Action item: Scan the entries that follow for the word "return", then report every line in which it appears.

Source material:
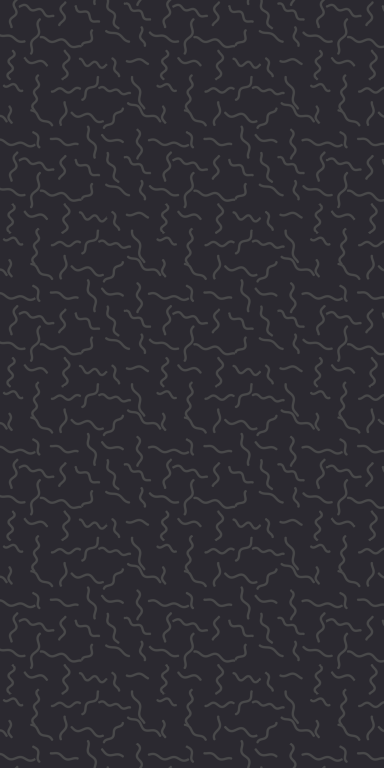
Write a Shadertoy shader that draws this pattern.

```glsl
// Draws a dark ground covered with short, thin grey squiggles in a repeating tile.

const vec3 GROUND = vec3(0.168, 0.162, 0.188);
const vec3 INK = vec3(0.285, 0.285, 0.290);

const float TILE_SIZE = 0.4;          // tile width, in canvas widths
const int CELLS = 6;                  // cells per tile side, even for the weave
const float LINE_RADIUS = 0.046;      // the values below are in cell widths
const float JITTER = 0.14;
const vec2 HALF_LENGTH = vec2(0.36, 0.80);
const vec2 AMPLITUDE = vec2(0.055, 0.105);
const vec2 WAVELENGTH = vec2(0.55, 0.85);
const float BEND = 0.16;
const vec2 FLAT_ANGLES = vec2(-0.80, 0.15);   // radians
const vec2 STEEP_ANGLES = vec2(0.65, 2.05);
const float STEEP_SCALE = 0.86;       // steep strokes are a little shorter
const float TAU = 6.2831853;

// Integer hash: four random values in 0..1 for a cell and a seed
vec4 hash4(ivec2 cell, uint seed) {
    uvec4 v = uvec4(uvec2(cell), seed, 7u) * 1664525u + 1013904223u;
    for (int i = 0; i < 2; i++) {
        v.x += v.y * v.w;
        v.y += v.z * v.x;
        v.z += v.x * v.y;
        v.w += v.y * v.z;
        v ^= v >> 16u;
    }
    return vec4(v >> 8u) / 16777216.0;
}

float pick(vec2 range, float t) {
    return mix(range.x, range.y, t);
}

// Distance to a bent sine stroke lying along x, with rounded ends
float squiggle(vec2 p, float halfLength, float amplitude, float wavelength,
               float phase, float bend) {
    float k = TAU / wavelength;
    float x = clamp(p.x, -halfLength, halfLength);
    float height = amplitude * sin(k * x + phase) + bend * x * x;
    float slope = amplitude * k * cos(k * x + phase) + 2.0 * bend * x;
    float beyond = p.x - x;
    float across = p.y - height;
    // Correct for the slope along the stroke, use plain distance past its ends
    return beyond == 0.0 ? abs(across) * inversesqrt(1.0 + slope * slope)
                         : length(vec2(beyond, across));
}

// Distance to the stroke that belongs to one cell
float cellStroke(vec2 p, ivec2 cell) {
    ivec2 id = ((cell % CELLS) + CELLS) % CELLS;
    vec4 place = hash4(id, 11u);
    vec4 shape = hash4(id, 29u);

    // Flat and steep strokes alternate, which keeps neighbours apart
    bool steep = (id.x + id.y) % 2 == 1;
    float angle = pick(steep ? STEEP_ANGLES : FLAT_ANGLES, place.z);
    float halfLength = pick(HALF_LENGTH, place.w) * (steep ? STEEP_SCALE : 1.0);

    vec2 q = p - vec2(cell) - 0.5 - JITTER * (2.0 * place.xy - 1.0);
    float c = cos(angle), s = sin(angle);
    q = vec2(c * q.x + s * q.y, c * q.y - s * q.x);

    float bend = BEND * (2.0 * fract(shape.x * 7.0 + shape.w) - 1.0);
    return squiggle(q, halfLength, pick(AMPLITUDE, shape.x),
                    pick(WAVELENGTH, shape.y), TAU * shape.z, bend);
}

void mainImage(out vec4 fragColor, in vec2 fragCoord) {
    float cellsPerWidth = float(CELLS) / TILE_SIZE;
    vec2 p = fragCoord / iResolution.x * cellsPerWidth;
    float pixel = cellsPerWidth / iResolution.x;

    // Nearest stroke among the surrounding cells
    ivec2 home = ivec2(floor(p));
    float nearest = 10.0;
    for (int j = -1; j <= 1; j++)
        for (int i = -1; i <= 1; i++)
            nearest = min(nearest, cellStroke(p, home + ivec2(i, j)));

    // Smooth edge about one pixel wide
    float ink = 1.0 - smoothstep(LINE_RADIUS - 0.7 * pixel,
                                 LINE_RADIUS + 0.7 * pixel, nearest);
    fragColor = vec4(mix(GROUND, INK, ink), 1.0);
}
```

Written reply:
    return vec4(v >> 8u) / 16777216.0;
    return mix(range.x, range.y, t);
    return beyond == 0.0 ? abs(across) * inversesqrt(1.0 + slope * slope)
    return squiggle(q, halfLength, pick(AMPLITUDE, shape.x),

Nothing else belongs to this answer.